- Expecting the service user to be grateful. This will not usually happen, even after a long time of relatively successful working together.
- Taking at face value the statement ‘I don’t want you’. This does not mean the client is a liar; rather, their sense of holding themselves together is so fragile that they feel it will be shattered if they let anyone see how vulnerable they feel.
- Offering services and other ‘goodies’ far too early. Take to heart the famous words of C. S. Lewis: ‘She spent her life helping others… you could tell the others by the hunted look’ (p. 27).
- Underestimating the fear which people have of social workers. Even when workers are there by the client’s choice, there is always the fact that they can turn from friend to foe without much warning, if any tendency to harm one’s self or others should emerge. How much greater is this fear when your life is put under the control of others: doctors, mental health workers, child protection workers, even the innocent seeming visitor for older people.
- Allowing empathy for client’s horrible situations to cloud your judgement, which results in making promises you cannot keep, or unconsciously condoning antisocial behaviour
The book proposes, quite simply, that awareness and acknowledgement of your motivation and sore spots are paramount. It is impossible to raise awareness yourself when under extreme pressure or where unconscious issues in yourself are being touched on. Therefore, a good supervisor is essential.
Why might it be difficult for service providers to recognise the rewards of working with reluctant clients? Why is it important that they do?
The wider society is involved here, I believe. Generally speaking, it is problems, service failures and tragedies which are publicised. So workers are encouraged, consciously or otherwise, only to write up problems. I remember being criticised for recording the positive things in a scenario. So it is hardly surprising that service managers don’t know about the rewards, because they are not told, and this rolls on to the workers themselves not recognising them.
Given that resources for helping people are so scarce, it is particularly important to correct the impression that money is simply being poured into a bottomless pit of unresponsive clients who never change. Our profession needs to educate society about the unseen rewards: the former dangerous person living successfully in the community, the parent accepting support to care for her child, the sexual abuser managing his condition.
Is the goal to turn reluctant clients into willing clients?
One of the most important messages I would want to give to a newcomer, as explained on page 38 of the book, is that your reluctant client will probably never change this aspect. Why should s/he? Compliance with you and your rules is a massive victory. If you can rejoice with your clients when they are finally getting rid of you, this is very liberating. Social work and care does not change people’s personality fundamentally, it helps them function.
On receiving this question, I thought perhaps there was a little wish inside me that I could turn a reluctant client into a willing one.

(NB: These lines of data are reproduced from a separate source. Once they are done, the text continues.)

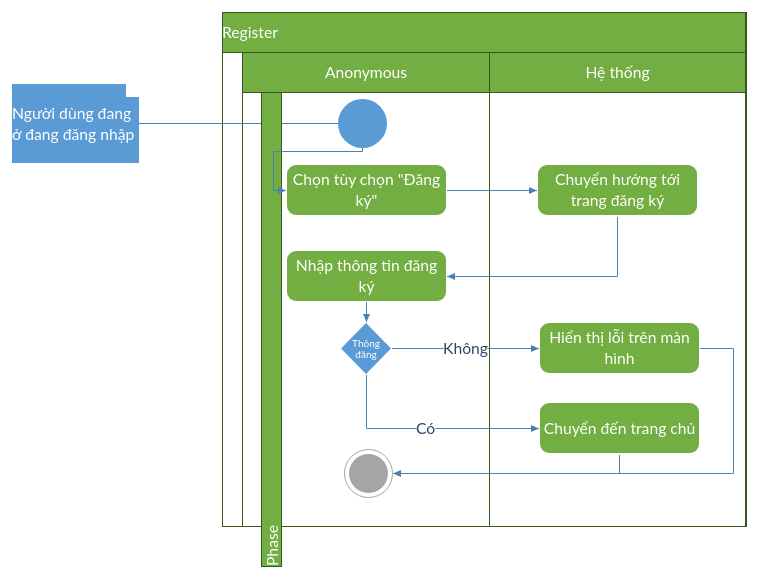
<!DOCTYPE html>
<html lang="vi">
<head>
<meta charset="utf-8">
<title>Register</title>
<style>
:root {
  --green: #72ae42;
  --green-line: #38571f;
  --blue: #5a9ad5;
  --connector: #4a82b4;
  --label: #2b4766;
  --grey: #a5a5a5;
  --paper: #ffffff;
  --text-size: 15.7px;
}
* { box-sizing: border-box; margin: 0; }
html, body { width: 759px; height: 579px; overflow: hidden; background: var(--paper); }
body { font: var(--text-size)/21px Lato, "Open Sans", sans-serif; color: var(--paper); white-space: nowrap; }
.diagram { position: relative; width: 759px; height: 579px; overflow: hidden; }

.pool {
  position: absolute; left: 222px; top: 12px; width: 525px; height: 515px;
  display: grid; grid-template-rows: 40px 1fr;
  border: 1px solid var(--green-line); border-right-width: 2px;
}
.pool-title {
  display: flex; align-items: center; text-indent: -1px;
  font-size: var(--text-size); font-weight: 400;
  background: var(--green); border-bottom: 1px solid var(--green-line);
}
.lanes { display: grid; grid-template-columns: 246px 1fr; margin-left: 19px; border-left: 1px solid var(--green-line); }
.lane + .lane { border-left: 1px solid var(--green-line); }
.lane-title {
  height: 40px; display: flex; align-items: center; justify-content: center;
  font-size: var(--text-size); font-weight: 400;
  background: var(--green); border-bottom: 1px solid var(--green-line);
}
.phase {
  position: absolute; left: 261px; top: 92px; width: 21px; height: 475px; padding-right: 2px;
  display: flex; align-items: center; justify-content: flex-start;
  writing-mode: vertical-rl; transform: rotate(180deg);
  background: var(--green); border: 1px solid var(--green-line);
}
.connectors, .note-link { position: absolute; left: 0; top: 0; }
.connectors path, .note-link line { fill: none; stroke: var(--connector); stroke-width: 1; }
.connectors .arrowhead { fill: var(--connector); stroke: none; }

.note {
  position: absolute; left: 12px; top: 84px; width: 127px; height: 79px;
  display: flex; align-items: center;
  background: var(--blue);
  clip-path: polygon(0 0, 114px 0, 114px 13px, 127px 13px, 127px 100%, 0 100%);
}
.activity {
  position: absolute; width: 159px; height: 50px;
  display: flex; align-items: center; justify-content: center; text-align: center;
  background: var(--green); border-radius: 9px;
}
.choose { left: 287px; top: 165px; }
.redirect { left: 538px; top: 165px; }
.enter { left: 287px; top: 251px; }
.error { left: 540px; top: 323px; }
.home { left: 540px; top: 403px; }

.start { position: absolute; left: 338px; top: 99px; width: 49px; height: 49px; border-radius: 50%; background: var(--blue); }
.end {
  position: absolute; left: 344px; top: 449px; width: 49px; height: 49px; padding: 4px;
  border: 1px solid var(--grey); border-radius: 50%;
  background: var(--grey) content-box;
}
.decision {
  position: absolute; left: 341px; top: 323px; width: 50px; height: 51px;
  display: flex; align-items: center; justify-content: center; text-align: center;
  font-size: 10px; line-height: 11px;
  background: var(--blue); clip-path: polygon(50% 0, 100% 50%, 50% 100%, 0 50%);
}
.branch {
  position: absolute; transform: translate(-50%, -50%);
  background: var(--paper); color: var(--label);
}
.branch.no { left: 465.5px; top: 348px; }
.branch.yes { left: 425.5px; top: 428px; }
</style>
</head>
<body>
<main class="diagram">
  <section class="pool">
    <h1 class="pool-title">Register</h1>
    <div class="lanes">
      <div class="lane"><h2 class="lane-title">Anonymous</h2></div>
      <div class="lane"><h2 class="lane-title">Hệ thống</h2></div>
    </div>
  </section>

  <svg class="note-link" width="759" height="579" aria-hidden="true">
    <line x1="139" y1="123.5" x2="338" y2="123.5"/>
  </svg>
  <div class="phase">Phase</div>

  <svg class="connectors" width="759" height="579" aria-hidden="true">
    <defs>
      <marker id="arrow" markerUnits="userSpaceOnUse" markerWidth="8" markerHeight="8" refX="8" refY="4" orient="auto">
        <path class="arrowhead" d="M0 0.5L8 4L0 7.5Z"/>
      </marker>
    </defs>
    <path d="M362.5 148V151.5H273.5V190.5H286" marker-end="url(#arrow)"/>
    <path d="M447 190.5H537" marker-end="url(#arrow)"/>
    <path d="M617.5 217V276.5H447" marker-end="url(#arrow)"/>
    <path d="M366.5 302V322" marker-end="url(#arrow)"/>
    <path d="M392 348.5H539" marker-end="url(#arrow)"/>
    <path d="M366.5 375V428.5H539" marker-end="url(#arrow)"/>
    <path d="M700 348.5H733.5V473.5H393" marker-end="url(#arrow)"/>
    <path d="M619.5 455V473.5"/>
  </svg>

  <p class="note">Người dùng đang<br>ở đang đăng nhập</p>
  <div class="start" role="img" aria-label="Start"></div>
  <p class="activity choose">Chọn tùy chọn "Đăng<br>ký"</p>
  <p class="activity redirect">Chuyển hướng tới<br>trang đăng ký</p>
  <p class="activity enter">Nhập thông tin đăng<br>ký</p>
  <p class="decision">Thông<br>đăng</p>
  <p class="branch no">Không</p>
  <p class="activity error">Hiển thị lỗi trên màn<br>hình</p>
  <p class="branch yes">Có</p>
  <p class="activity home">Chuyển đến trang chủ</p>
  <div class="end" role="img" aria-label="End"></div>
</main>
</body>
</html>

On reflection, I don’t know how the change could be validly recognised.
‘What you sow tends to be what you reap … but you will never see the harvest’ (p. 127).